Deal with it. The blog is still here. The blog will be here when I’m officially Dr. Perm.
Being in school does present opportunities for celebration, such as finishing one’s first semester; getting an “A” on a major research paper, getting a 105% on one’s first final exam in 6 1/2 years (and, I believe, first 105% on a final exam EVER); getting straight A’s.
Thus, we search the cellar for an appropriate celebratory brew. And this is what we find: a true gem.
Nørrebro Bryghus Old Odense Ale, brewed as a one-offer in 2007 in collaboration with Dogfish Head brewmaster Sam Calagione. It’s based on a 15th-century recipe, in the tradition of gruit beers, and is brewed with oats, dark malt, fir bark and branches, hyssop, wood sage, woodruff, star anise, blackthorn berries, and maple syrup from the Calagione family farm. Here’s a news release from 2008. I purchased two bottles in 2008 upon its release; drank the first within 6 months of purchase and cellared the second. Perm is sometimes a negligent Perm: in this case, I took no notes upon tasting the first bottle, remembering only that it was Good.
Here is what the Dogfish Head website has to say about the brew:

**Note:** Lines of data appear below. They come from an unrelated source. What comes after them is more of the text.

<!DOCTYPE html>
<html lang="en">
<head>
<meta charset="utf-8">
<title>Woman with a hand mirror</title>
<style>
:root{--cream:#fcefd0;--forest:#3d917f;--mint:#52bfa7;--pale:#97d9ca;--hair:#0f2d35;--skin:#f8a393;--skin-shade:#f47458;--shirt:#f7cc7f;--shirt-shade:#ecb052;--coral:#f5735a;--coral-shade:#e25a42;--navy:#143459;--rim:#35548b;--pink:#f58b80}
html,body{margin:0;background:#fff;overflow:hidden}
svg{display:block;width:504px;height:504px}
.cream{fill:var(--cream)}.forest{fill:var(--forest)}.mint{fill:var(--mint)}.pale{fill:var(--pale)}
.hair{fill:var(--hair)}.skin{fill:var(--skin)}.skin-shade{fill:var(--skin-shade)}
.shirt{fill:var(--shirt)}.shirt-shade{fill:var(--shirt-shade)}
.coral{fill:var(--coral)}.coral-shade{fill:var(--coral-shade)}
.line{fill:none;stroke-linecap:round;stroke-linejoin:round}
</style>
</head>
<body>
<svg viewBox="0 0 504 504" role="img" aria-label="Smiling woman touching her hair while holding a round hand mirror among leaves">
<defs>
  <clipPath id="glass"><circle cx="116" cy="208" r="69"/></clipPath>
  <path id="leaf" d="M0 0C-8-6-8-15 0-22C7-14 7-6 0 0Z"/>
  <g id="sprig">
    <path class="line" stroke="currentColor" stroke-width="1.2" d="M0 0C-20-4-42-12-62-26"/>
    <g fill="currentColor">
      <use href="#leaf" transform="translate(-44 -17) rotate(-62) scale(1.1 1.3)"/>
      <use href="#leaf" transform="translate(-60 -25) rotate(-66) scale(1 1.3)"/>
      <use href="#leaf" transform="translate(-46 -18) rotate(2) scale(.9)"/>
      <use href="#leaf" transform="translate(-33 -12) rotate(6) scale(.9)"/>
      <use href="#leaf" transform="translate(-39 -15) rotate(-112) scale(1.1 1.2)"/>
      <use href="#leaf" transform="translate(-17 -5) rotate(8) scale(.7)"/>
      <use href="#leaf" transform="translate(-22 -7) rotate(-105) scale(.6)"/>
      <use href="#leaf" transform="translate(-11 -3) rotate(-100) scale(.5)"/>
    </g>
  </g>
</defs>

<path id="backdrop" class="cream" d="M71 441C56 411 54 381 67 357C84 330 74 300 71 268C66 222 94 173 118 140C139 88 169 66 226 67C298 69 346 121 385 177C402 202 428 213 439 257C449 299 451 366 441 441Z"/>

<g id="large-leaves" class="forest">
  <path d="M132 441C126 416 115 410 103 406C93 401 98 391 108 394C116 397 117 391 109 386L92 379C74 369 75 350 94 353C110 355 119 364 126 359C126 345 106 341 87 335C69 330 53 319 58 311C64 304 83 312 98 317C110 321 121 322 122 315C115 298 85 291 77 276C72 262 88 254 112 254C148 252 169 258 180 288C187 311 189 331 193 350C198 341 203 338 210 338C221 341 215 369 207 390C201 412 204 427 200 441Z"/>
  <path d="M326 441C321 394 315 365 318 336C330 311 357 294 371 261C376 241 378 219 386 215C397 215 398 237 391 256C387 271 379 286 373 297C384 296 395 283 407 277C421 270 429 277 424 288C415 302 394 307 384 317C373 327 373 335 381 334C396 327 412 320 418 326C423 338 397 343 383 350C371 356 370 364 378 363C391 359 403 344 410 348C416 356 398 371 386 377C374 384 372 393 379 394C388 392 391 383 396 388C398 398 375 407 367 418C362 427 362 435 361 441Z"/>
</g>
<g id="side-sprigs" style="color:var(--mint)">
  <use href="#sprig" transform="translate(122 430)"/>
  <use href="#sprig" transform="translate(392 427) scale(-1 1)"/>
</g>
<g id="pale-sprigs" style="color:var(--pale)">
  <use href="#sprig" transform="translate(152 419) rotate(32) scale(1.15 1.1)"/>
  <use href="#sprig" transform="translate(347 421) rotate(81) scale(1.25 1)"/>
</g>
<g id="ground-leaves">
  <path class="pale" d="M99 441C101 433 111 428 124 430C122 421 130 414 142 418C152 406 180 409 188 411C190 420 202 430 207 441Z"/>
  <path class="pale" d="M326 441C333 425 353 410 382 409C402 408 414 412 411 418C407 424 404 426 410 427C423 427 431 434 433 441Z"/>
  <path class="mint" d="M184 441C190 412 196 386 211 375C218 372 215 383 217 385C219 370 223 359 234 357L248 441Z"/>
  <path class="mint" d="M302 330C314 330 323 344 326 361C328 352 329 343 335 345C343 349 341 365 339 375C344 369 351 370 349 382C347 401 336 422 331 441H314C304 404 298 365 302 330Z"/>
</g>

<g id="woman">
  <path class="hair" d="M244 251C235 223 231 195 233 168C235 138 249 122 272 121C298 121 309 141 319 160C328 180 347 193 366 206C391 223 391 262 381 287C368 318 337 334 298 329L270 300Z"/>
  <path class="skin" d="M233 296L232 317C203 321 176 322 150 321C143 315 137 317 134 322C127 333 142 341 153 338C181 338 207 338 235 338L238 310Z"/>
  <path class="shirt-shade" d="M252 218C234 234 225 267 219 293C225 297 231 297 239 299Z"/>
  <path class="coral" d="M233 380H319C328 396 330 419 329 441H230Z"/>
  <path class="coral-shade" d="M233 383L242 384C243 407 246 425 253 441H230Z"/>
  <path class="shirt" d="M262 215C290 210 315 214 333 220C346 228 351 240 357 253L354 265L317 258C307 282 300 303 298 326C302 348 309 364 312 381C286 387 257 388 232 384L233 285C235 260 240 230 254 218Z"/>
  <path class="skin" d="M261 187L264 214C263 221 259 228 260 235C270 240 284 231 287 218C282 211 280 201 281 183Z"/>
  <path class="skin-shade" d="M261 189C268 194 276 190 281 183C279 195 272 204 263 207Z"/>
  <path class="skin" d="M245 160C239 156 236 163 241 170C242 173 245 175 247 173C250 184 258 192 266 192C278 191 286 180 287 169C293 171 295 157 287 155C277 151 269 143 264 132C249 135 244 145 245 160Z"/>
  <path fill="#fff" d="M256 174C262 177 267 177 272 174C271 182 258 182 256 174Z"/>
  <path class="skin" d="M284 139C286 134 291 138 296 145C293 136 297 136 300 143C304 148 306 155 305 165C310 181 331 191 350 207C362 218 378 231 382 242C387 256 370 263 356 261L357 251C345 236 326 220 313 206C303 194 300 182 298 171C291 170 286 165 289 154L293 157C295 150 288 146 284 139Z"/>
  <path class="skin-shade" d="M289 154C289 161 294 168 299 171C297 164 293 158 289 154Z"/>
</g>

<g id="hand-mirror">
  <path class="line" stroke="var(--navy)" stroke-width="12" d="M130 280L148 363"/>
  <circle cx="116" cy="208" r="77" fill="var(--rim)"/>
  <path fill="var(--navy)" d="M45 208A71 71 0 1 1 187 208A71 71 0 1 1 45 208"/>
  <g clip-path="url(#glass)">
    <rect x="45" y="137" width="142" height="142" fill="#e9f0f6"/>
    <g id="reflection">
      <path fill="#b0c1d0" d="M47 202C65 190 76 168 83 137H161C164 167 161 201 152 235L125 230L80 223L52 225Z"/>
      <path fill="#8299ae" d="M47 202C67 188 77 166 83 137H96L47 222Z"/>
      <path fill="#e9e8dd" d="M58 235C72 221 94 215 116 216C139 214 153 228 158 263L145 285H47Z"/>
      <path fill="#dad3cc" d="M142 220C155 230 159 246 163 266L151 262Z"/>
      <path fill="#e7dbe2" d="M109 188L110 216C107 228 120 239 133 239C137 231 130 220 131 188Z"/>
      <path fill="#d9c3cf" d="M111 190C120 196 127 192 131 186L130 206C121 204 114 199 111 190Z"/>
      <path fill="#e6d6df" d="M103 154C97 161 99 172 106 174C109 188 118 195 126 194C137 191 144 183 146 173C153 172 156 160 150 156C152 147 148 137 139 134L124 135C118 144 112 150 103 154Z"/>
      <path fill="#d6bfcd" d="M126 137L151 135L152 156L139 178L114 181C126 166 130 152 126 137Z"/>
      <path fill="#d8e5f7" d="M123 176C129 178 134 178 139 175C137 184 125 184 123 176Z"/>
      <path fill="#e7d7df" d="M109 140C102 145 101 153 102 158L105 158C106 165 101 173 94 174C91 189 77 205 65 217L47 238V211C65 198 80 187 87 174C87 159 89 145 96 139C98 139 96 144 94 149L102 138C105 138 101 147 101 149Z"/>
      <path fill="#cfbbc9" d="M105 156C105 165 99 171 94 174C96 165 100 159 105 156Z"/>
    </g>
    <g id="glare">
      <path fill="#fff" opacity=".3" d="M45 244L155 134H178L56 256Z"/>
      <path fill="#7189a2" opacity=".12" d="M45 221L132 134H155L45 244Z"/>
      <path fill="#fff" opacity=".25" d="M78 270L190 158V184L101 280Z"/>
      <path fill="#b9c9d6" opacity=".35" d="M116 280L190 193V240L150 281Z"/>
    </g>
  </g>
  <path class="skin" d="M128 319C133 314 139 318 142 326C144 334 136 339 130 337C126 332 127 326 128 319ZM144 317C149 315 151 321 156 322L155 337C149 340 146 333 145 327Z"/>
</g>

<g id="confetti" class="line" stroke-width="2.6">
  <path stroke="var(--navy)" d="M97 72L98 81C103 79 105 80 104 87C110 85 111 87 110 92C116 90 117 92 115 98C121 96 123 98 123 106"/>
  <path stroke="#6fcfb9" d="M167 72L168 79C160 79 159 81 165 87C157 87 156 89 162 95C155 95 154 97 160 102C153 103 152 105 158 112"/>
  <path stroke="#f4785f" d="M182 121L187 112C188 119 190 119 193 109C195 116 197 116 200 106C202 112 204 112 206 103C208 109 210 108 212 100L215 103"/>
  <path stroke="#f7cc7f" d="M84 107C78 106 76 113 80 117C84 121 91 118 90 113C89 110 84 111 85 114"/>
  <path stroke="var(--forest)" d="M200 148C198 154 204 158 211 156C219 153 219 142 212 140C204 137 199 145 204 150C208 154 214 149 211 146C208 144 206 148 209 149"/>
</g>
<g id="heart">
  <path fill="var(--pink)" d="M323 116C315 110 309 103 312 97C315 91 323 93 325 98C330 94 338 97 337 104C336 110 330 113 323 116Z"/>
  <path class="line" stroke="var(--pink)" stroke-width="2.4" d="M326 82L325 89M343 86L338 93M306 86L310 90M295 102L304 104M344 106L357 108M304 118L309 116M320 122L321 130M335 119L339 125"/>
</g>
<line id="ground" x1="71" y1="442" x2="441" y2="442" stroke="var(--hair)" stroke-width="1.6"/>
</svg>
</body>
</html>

The beer has a bright copper color with a very sparse and fragile head. The aroma is extremely complex and spicy, with notes of anise, tobacco, brettanomyces, leather and dried fruits. The body is rich and with a delicate sweetness that balances the sour tartness, making it far more accessible than a Belgian lambic, which would be the only well known style to which one could possible remotely compare Old Odense Ale.
I would concur; my 3-year plus cellared bottled exhibited the following characteristics:
Pours (into an Allagash footed goblet) a rich solera-sherry colour; thin antique white foam rings the glass. Nose is rich in herbs and floral notes; roses predominate, along with sour cherry and maple sugar. The taste is pleasantly and complexly sour with a sweet twist. Figs, plums, rose oil, and biscuits with dark molasses or treacle come to mind.
If you ever come across any of these, snatch them up! Perm will pay you good money for a bottle.
Highly recommended, IF you can find it! Obviously, cellars well indefinitely.